Goal of the exercise. Use the entries below and reproduce exactly the lines from the one containing "--method: #ffa98f;" down to the one containing "position: relative; width: 1123px;", both of them included.

Provided data.

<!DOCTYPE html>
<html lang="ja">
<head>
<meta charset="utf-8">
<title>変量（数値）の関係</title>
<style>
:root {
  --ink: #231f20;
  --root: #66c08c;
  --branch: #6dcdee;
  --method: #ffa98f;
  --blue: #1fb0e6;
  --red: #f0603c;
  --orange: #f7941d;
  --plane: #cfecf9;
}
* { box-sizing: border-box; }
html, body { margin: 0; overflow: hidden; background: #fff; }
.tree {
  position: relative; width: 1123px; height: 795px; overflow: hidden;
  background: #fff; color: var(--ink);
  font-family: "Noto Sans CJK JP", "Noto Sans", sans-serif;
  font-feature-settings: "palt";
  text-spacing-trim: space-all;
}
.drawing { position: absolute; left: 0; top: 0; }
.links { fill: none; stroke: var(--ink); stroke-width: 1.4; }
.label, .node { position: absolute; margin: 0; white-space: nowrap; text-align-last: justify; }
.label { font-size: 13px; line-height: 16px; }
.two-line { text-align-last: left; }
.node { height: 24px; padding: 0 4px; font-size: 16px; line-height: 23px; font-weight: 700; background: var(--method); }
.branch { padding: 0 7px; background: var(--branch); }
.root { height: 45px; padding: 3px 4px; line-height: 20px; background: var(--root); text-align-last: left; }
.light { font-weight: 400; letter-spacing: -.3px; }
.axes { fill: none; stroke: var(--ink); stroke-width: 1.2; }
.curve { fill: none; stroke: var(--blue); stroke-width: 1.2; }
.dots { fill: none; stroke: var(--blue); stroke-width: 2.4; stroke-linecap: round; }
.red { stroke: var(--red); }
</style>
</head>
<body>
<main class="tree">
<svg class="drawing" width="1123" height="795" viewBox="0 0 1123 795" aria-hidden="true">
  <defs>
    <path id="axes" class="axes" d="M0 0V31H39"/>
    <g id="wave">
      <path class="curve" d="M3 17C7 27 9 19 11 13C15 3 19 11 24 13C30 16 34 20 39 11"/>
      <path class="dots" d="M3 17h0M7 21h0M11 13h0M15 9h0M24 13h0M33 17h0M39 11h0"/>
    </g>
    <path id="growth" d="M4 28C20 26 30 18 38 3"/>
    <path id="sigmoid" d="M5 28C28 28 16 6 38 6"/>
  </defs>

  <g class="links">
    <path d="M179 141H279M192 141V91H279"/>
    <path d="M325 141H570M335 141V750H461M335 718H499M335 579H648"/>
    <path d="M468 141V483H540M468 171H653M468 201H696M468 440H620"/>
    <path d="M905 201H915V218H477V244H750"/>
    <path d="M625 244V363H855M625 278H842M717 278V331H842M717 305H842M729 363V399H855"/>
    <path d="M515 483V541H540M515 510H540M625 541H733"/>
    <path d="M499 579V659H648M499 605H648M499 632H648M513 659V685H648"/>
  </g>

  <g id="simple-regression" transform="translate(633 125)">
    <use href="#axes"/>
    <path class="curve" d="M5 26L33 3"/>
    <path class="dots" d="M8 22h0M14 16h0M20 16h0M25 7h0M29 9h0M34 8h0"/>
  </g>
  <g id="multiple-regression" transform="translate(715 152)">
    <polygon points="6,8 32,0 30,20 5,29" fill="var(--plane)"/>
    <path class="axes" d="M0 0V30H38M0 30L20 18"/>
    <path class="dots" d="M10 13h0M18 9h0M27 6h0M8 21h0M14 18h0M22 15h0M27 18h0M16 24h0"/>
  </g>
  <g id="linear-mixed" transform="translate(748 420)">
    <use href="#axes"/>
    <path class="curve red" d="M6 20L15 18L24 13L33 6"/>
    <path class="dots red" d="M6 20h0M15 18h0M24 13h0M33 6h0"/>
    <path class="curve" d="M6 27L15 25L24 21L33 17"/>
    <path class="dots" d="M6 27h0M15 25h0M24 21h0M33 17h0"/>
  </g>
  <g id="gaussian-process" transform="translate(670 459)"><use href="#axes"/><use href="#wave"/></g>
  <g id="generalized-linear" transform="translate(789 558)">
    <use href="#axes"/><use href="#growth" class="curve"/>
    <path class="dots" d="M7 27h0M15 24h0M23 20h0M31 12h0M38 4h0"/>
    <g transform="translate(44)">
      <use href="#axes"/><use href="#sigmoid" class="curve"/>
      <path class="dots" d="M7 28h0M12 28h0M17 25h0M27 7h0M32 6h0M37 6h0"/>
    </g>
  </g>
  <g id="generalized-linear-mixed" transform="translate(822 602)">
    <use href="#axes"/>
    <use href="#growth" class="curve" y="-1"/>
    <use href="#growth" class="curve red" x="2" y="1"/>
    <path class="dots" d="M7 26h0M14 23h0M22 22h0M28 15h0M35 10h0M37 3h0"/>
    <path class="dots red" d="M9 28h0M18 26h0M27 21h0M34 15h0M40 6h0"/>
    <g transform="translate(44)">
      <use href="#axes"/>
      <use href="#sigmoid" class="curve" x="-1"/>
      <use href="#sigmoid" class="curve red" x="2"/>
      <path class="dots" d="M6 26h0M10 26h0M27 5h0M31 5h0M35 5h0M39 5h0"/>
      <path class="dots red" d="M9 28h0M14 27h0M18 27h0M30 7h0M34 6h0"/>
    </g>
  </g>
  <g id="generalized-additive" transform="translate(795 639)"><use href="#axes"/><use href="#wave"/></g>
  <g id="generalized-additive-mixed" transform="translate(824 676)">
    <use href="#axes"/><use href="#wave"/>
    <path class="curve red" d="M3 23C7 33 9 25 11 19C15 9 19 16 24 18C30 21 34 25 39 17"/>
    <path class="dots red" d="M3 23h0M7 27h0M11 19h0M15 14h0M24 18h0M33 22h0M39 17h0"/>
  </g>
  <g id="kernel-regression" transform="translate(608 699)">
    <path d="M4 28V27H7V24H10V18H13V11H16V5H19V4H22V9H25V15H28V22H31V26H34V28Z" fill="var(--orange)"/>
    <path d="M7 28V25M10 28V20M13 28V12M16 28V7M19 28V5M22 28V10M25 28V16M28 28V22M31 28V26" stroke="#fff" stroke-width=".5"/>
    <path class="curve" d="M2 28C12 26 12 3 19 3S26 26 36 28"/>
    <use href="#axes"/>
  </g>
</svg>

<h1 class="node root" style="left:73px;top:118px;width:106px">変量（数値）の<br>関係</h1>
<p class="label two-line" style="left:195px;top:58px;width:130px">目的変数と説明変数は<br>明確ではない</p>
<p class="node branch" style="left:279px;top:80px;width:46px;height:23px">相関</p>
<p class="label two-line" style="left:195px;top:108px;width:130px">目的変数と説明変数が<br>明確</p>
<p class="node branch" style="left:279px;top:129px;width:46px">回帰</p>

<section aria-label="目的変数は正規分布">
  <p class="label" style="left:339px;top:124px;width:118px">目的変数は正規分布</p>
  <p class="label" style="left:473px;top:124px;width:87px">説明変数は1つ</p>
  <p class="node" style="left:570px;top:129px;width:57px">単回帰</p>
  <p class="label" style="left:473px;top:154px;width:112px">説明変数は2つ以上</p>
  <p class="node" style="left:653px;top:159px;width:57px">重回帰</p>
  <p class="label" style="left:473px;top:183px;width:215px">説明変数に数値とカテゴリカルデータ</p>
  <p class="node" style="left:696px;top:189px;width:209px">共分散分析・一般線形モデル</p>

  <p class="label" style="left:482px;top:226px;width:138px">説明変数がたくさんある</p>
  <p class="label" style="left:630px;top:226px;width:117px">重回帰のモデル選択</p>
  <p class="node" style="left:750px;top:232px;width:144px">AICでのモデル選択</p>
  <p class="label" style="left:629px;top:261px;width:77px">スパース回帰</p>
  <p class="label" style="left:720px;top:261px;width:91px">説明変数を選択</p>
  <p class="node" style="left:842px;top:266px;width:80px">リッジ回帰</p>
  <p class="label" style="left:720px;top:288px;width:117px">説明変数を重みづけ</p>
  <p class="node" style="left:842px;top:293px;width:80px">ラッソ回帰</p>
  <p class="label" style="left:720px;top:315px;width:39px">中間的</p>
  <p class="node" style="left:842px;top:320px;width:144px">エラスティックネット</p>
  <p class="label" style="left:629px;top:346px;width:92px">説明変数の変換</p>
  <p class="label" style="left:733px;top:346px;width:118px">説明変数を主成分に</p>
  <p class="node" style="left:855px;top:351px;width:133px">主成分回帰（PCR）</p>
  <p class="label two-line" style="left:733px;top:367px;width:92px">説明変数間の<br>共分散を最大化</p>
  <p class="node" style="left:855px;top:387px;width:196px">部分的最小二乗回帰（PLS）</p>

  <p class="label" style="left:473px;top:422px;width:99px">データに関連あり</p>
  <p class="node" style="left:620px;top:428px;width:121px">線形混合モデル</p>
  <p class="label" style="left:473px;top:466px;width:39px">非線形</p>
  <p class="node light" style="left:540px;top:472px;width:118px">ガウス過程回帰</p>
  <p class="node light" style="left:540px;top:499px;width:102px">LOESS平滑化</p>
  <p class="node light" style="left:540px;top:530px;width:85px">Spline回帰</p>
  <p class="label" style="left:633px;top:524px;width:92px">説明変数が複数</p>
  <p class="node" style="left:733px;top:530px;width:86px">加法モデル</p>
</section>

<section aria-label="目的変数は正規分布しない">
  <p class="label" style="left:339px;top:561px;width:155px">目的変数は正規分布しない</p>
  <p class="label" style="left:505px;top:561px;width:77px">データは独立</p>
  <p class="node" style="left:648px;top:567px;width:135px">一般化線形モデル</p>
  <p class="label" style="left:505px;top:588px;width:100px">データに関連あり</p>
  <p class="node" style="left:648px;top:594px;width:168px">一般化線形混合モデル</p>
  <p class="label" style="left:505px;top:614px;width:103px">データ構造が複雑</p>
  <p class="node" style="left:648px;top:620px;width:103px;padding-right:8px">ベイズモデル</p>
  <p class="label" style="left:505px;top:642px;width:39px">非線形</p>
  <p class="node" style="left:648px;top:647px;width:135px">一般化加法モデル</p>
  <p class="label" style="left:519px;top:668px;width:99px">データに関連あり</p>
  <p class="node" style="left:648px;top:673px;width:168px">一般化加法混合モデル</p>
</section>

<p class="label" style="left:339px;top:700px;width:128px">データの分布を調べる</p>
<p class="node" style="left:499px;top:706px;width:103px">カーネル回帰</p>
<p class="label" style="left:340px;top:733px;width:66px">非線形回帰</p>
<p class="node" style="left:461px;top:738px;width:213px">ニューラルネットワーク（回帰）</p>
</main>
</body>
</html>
--
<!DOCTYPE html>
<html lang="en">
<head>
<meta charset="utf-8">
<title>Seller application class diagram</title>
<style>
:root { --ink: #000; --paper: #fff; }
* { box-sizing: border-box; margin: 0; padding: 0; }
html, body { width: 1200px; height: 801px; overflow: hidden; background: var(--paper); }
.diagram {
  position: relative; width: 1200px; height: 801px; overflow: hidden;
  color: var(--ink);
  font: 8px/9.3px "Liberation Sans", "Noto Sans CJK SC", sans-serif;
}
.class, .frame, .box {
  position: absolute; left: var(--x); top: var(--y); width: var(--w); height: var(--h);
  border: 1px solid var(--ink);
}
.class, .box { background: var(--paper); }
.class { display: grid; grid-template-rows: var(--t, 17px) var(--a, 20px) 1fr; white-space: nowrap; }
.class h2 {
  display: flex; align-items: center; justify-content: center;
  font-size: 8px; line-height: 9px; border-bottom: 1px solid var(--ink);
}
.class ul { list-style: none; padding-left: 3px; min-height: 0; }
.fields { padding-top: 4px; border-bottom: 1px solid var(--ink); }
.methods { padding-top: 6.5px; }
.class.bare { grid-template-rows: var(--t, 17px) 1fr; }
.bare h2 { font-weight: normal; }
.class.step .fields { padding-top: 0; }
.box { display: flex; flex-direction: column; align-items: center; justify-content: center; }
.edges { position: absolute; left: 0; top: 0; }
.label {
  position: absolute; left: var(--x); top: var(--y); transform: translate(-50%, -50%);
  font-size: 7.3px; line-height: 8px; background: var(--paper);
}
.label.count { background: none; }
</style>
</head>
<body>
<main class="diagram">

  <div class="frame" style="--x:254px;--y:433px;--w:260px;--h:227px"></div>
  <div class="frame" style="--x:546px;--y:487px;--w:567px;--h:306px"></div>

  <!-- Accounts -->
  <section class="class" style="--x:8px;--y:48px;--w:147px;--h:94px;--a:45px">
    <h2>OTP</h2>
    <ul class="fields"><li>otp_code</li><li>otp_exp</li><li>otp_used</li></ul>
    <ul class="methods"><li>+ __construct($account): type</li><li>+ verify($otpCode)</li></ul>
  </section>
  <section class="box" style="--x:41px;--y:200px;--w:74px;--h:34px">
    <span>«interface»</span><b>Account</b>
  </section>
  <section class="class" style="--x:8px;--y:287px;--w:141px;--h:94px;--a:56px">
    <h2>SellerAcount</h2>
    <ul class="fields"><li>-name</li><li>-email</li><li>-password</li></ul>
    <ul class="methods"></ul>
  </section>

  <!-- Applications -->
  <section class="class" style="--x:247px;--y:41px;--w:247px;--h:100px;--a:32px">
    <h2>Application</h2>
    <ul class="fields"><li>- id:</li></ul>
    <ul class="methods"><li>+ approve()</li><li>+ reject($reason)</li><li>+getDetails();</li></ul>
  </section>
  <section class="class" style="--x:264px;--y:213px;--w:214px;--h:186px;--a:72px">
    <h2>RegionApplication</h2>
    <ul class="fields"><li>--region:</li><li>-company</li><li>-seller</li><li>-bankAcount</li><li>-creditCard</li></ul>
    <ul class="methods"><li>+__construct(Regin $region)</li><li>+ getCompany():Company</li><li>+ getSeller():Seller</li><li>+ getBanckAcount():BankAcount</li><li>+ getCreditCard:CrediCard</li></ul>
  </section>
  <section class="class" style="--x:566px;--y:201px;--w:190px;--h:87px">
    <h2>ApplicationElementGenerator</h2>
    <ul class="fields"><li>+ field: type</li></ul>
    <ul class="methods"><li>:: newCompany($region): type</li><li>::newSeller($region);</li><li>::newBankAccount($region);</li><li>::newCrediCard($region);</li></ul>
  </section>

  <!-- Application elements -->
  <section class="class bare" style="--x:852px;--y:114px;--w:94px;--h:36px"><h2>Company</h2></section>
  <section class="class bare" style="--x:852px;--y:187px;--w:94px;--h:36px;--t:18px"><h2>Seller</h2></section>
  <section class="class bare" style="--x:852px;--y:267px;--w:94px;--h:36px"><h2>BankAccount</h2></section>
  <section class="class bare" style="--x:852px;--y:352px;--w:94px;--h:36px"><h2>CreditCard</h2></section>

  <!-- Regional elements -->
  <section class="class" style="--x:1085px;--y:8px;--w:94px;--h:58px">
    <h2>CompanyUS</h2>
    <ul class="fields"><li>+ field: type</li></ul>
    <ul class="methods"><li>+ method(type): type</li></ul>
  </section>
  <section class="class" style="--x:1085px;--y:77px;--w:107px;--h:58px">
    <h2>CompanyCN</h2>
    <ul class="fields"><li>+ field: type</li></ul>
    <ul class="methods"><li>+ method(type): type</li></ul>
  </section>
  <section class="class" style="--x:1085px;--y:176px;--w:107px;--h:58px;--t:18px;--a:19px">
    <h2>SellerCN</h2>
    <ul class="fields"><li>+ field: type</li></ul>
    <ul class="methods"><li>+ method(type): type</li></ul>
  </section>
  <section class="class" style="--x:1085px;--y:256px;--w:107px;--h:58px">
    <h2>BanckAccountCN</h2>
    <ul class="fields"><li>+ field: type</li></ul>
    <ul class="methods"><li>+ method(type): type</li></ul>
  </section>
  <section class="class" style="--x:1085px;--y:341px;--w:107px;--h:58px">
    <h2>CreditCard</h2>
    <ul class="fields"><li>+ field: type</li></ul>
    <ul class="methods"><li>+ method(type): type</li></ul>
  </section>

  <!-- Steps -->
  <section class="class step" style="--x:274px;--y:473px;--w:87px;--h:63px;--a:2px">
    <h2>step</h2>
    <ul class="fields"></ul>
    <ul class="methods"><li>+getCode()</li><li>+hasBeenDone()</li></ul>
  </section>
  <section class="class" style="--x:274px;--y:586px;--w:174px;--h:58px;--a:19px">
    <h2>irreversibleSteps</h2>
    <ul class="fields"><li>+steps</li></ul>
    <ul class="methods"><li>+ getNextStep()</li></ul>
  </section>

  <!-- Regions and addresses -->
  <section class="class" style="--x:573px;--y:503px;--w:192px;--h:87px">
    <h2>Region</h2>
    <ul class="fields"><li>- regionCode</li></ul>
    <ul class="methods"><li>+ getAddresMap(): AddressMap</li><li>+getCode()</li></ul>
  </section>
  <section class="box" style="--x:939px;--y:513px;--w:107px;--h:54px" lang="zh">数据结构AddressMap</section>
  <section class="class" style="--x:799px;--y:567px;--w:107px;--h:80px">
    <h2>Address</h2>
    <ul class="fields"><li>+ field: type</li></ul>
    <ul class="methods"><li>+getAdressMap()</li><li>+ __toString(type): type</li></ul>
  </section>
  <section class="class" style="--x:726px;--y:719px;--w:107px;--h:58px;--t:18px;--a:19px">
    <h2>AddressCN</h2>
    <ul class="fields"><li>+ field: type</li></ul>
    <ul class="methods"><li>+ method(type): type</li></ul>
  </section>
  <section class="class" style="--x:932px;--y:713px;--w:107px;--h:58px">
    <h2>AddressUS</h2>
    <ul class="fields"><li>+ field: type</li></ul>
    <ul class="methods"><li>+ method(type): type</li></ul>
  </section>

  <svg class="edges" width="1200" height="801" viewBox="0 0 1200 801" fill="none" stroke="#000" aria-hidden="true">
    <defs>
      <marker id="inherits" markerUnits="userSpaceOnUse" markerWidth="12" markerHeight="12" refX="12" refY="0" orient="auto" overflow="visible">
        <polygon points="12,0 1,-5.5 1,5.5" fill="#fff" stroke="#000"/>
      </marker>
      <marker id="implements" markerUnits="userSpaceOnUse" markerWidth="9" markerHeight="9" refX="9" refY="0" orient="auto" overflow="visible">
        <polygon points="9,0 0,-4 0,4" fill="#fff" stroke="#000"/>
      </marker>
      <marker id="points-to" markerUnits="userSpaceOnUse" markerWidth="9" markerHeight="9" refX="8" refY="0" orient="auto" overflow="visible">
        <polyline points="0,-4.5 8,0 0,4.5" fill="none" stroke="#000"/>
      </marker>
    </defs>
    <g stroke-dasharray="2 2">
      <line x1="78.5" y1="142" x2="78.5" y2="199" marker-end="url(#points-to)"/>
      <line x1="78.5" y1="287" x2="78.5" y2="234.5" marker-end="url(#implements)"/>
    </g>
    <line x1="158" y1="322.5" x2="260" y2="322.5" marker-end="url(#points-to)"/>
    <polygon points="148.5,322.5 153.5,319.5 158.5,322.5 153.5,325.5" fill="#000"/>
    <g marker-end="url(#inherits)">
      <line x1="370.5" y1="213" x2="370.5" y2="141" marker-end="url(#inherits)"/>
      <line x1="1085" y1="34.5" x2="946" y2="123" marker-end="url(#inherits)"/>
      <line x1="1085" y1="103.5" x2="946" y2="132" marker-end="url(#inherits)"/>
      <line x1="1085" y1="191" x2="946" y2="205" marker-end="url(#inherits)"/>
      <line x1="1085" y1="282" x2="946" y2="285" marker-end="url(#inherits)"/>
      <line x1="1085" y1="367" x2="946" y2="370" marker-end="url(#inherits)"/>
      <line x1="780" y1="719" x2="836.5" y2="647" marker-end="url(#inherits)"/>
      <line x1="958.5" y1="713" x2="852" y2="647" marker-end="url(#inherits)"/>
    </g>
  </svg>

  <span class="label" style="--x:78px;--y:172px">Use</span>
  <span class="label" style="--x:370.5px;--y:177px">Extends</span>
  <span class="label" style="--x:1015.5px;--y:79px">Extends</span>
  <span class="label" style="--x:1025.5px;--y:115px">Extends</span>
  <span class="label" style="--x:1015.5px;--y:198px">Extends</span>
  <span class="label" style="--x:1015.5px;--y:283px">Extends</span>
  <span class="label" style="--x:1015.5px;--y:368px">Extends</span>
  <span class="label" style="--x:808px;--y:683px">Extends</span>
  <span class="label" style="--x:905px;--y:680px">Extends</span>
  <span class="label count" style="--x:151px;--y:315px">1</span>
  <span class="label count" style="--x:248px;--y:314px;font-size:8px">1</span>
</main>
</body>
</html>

Exercise result.
  --method: #ffa98f;
  --blue: #1fb0e6;
  --red: #f0603c;
  --orange: #f7941d;
  --plane: #cfecf9;
}
* { box-sizing: border-box; }
html, body { margin: 0; overflow: hidden; background: #fff; }
.tree {
  position: relative; width: 1123px; height: 795px; overflow: hidden;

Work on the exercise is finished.